[Start of Attachment]

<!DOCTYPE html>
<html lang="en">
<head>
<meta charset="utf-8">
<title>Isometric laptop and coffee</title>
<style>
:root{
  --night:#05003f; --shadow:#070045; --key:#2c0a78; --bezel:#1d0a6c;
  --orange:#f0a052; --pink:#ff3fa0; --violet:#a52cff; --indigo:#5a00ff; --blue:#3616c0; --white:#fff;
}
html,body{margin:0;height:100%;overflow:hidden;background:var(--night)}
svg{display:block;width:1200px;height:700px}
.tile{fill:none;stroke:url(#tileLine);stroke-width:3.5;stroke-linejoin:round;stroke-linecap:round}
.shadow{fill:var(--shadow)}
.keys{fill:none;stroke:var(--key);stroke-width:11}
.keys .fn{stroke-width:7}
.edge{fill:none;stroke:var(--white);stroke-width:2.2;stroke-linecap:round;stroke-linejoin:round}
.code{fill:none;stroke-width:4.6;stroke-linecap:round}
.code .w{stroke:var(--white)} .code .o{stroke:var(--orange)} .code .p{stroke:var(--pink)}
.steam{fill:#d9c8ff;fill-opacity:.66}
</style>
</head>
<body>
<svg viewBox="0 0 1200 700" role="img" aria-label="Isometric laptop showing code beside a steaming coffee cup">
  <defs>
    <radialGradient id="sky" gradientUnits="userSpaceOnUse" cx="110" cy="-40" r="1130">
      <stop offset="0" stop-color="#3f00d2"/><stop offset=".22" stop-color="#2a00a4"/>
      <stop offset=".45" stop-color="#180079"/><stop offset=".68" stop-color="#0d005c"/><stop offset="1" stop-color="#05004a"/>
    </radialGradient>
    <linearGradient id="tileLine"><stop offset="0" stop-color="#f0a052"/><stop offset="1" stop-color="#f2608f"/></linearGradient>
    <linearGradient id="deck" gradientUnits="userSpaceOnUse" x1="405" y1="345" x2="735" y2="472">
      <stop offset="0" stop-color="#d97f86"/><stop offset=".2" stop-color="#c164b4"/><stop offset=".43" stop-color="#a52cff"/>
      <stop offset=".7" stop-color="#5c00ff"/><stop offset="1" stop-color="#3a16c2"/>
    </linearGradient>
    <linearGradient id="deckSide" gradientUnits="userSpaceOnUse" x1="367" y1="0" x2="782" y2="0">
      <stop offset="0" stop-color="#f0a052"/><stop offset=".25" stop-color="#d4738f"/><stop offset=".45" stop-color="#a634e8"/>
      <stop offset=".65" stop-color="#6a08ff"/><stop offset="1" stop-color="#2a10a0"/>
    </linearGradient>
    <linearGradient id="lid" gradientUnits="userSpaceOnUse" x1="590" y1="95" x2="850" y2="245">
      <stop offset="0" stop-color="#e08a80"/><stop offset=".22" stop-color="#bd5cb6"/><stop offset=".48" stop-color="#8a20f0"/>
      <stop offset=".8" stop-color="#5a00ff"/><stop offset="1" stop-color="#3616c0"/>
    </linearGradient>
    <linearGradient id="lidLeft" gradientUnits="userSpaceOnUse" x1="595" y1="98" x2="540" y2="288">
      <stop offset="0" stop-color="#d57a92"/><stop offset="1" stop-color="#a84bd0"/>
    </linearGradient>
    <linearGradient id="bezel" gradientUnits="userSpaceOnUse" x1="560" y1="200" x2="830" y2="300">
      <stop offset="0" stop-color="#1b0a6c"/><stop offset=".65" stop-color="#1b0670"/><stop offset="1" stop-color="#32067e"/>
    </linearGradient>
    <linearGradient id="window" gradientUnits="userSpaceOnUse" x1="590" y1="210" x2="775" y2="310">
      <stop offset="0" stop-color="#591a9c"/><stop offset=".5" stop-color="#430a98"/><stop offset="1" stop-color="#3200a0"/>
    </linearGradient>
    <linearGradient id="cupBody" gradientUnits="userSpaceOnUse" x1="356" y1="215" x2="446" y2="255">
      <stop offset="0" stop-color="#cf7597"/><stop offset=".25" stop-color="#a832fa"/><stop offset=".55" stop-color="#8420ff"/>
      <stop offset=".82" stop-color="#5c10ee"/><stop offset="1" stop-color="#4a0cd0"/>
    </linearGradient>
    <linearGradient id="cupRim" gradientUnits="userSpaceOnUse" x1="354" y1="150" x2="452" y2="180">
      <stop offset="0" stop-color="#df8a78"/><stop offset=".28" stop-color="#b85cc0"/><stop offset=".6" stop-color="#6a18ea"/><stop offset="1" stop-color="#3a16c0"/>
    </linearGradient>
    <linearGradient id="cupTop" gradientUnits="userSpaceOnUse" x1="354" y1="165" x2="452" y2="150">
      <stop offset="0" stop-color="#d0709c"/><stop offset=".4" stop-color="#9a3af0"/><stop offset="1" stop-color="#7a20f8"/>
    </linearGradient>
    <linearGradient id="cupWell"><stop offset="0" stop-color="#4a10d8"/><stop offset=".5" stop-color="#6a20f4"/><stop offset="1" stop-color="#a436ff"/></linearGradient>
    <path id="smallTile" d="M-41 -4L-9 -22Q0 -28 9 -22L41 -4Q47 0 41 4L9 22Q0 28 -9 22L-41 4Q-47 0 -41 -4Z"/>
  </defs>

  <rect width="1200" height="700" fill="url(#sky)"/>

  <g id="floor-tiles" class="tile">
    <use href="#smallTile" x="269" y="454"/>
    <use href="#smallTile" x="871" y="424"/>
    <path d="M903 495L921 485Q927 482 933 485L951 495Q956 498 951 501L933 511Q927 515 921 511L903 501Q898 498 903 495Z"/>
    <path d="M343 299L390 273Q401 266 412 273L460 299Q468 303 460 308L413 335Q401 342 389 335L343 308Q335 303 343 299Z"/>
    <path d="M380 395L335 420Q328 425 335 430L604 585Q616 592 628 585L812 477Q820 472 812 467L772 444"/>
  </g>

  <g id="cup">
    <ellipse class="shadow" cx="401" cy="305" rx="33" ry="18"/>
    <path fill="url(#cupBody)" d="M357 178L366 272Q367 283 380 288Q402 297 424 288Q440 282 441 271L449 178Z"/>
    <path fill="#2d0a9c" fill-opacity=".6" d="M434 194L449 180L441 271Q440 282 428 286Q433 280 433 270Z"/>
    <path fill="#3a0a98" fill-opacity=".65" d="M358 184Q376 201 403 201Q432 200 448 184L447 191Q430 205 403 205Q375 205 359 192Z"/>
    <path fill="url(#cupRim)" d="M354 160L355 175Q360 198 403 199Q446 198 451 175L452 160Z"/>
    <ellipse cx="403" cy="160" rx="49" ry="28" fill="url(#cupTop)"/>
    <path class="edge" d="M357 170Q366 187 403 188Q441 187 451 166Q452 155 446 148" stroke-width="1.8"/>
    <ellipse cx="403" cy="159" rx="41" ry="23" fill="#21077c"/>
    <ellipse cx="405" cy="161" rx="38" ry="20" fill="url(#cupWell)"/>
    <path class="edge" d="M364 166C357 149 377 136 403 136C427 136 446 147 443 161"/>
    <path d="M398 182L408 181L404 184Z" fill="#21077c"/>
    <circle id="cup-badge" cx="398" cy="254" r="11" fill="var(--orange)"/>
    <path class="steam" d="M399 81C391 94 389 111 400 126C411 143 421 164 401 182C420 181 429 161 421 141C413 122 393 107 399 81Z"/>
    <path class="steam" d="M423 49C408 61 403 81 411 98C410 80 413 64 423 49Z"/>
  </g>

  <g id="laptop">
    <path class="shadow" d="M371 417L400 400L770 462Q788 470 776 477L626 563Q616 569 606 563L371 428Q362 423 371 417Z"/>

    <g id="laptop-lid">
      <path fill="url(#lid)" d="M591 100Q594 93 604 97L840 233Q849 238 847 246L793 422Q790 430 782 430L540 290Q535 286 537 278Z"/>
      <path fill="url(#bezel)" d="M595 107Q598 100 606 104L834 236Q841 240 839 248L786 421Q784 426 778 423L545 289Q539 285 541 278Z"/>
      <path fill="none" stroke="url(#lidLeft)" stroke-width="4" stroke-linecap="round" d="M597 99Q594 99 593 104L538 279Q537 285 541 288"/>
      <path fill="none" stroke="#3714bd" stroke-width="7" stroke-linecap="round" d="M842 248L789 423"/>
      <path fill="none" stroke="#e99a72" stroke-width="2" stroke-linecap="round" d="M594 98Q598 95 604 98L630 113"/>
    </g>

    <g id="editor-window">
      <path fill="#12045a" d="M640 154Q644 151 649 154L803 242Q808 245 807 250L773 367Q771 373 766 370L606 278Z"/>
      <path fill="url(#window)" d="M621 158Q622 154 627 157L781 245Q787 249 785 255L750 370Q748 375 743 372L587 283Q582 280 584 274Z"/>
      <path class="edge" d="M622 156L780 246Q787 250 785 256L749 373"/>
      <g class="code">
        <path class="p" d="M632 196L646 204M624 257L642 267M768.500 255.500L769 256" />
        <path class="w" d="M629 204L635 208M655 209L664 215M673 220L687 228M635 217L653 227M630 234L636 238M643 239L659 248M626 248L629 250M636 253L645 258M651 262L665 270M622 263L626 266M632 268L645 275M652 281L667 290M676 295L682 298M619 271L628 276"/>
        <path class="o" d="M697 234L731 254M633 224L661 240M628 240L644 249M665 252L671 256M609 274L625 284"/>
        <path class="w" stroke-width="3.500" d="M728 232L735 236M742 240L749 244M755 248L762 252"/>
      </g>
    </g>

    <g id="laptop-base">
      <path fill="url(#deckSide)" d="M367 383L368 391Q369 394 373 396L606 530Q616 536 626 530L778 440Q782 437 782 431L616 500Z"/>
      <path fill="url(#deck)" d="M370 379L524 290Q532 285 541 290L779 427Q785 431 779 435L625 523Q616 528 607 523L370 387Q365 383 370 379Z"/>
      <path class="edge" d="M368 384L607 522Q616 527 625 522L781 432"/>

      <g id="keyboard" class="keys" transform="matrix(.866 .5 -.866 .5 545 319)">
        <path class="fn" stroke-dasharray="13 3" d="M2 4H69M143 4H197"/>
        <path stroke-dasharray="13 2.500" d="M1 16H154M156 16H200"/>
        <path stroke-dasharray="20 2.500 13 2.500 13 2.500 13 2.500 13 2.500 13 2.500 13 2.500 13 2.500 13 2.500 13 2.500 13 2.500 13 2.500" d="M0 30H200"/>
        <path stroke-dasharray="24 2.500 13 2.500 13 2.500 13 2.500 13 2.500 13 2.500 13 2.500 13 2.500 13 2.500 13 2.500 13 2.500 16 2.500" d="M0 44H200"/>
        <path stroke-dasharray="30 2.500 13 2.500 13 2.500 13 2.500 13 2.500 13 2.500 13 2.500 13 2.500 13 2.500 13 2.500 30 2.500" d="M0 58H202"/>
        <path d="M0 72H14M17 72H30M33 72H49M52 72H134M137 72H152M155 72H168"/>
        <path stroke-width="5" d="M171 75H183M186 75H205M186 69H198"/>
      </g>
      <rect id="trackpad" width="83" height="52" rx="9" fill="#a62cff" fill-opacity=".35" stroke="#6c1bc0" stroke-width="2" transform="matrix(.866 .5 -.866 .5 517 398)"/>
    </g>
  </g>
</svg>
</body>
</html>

[End of Attachment]

§ EXERCISE:
Where does "linecap" appear in the listing? Show every line that has it.

§ EXERCISE OUTPUT:
.tile{fill:none;stroke:url(#tileLine);stroke-width:3.5;stroke-linejoin:round;stroke-linecap:round}
.edge{fill:none;stroke:var(--white);stroke-width:2.2;stroke-linecap:round;stroke-linejoin:round}
.code{fill:none;stroke-width:4.6;stroke-linecap:round}
      <path fill="none" stroke="url(#lidLeft)" stroke-width="4" stroke-linecap="round" d="M597 99Q594 99 593 104L538 279Q537 285 541 288"/>
      <path fill="none" stroke="#3714bd" stroke-width="7" stroke-linecap="round" d="M842 248L789 423"/>
      <path fill="none" stroke="#e99a72" stroke-width="2" stroke-linecap="round" d="M594 98Q598 95 604 98L630 113"/>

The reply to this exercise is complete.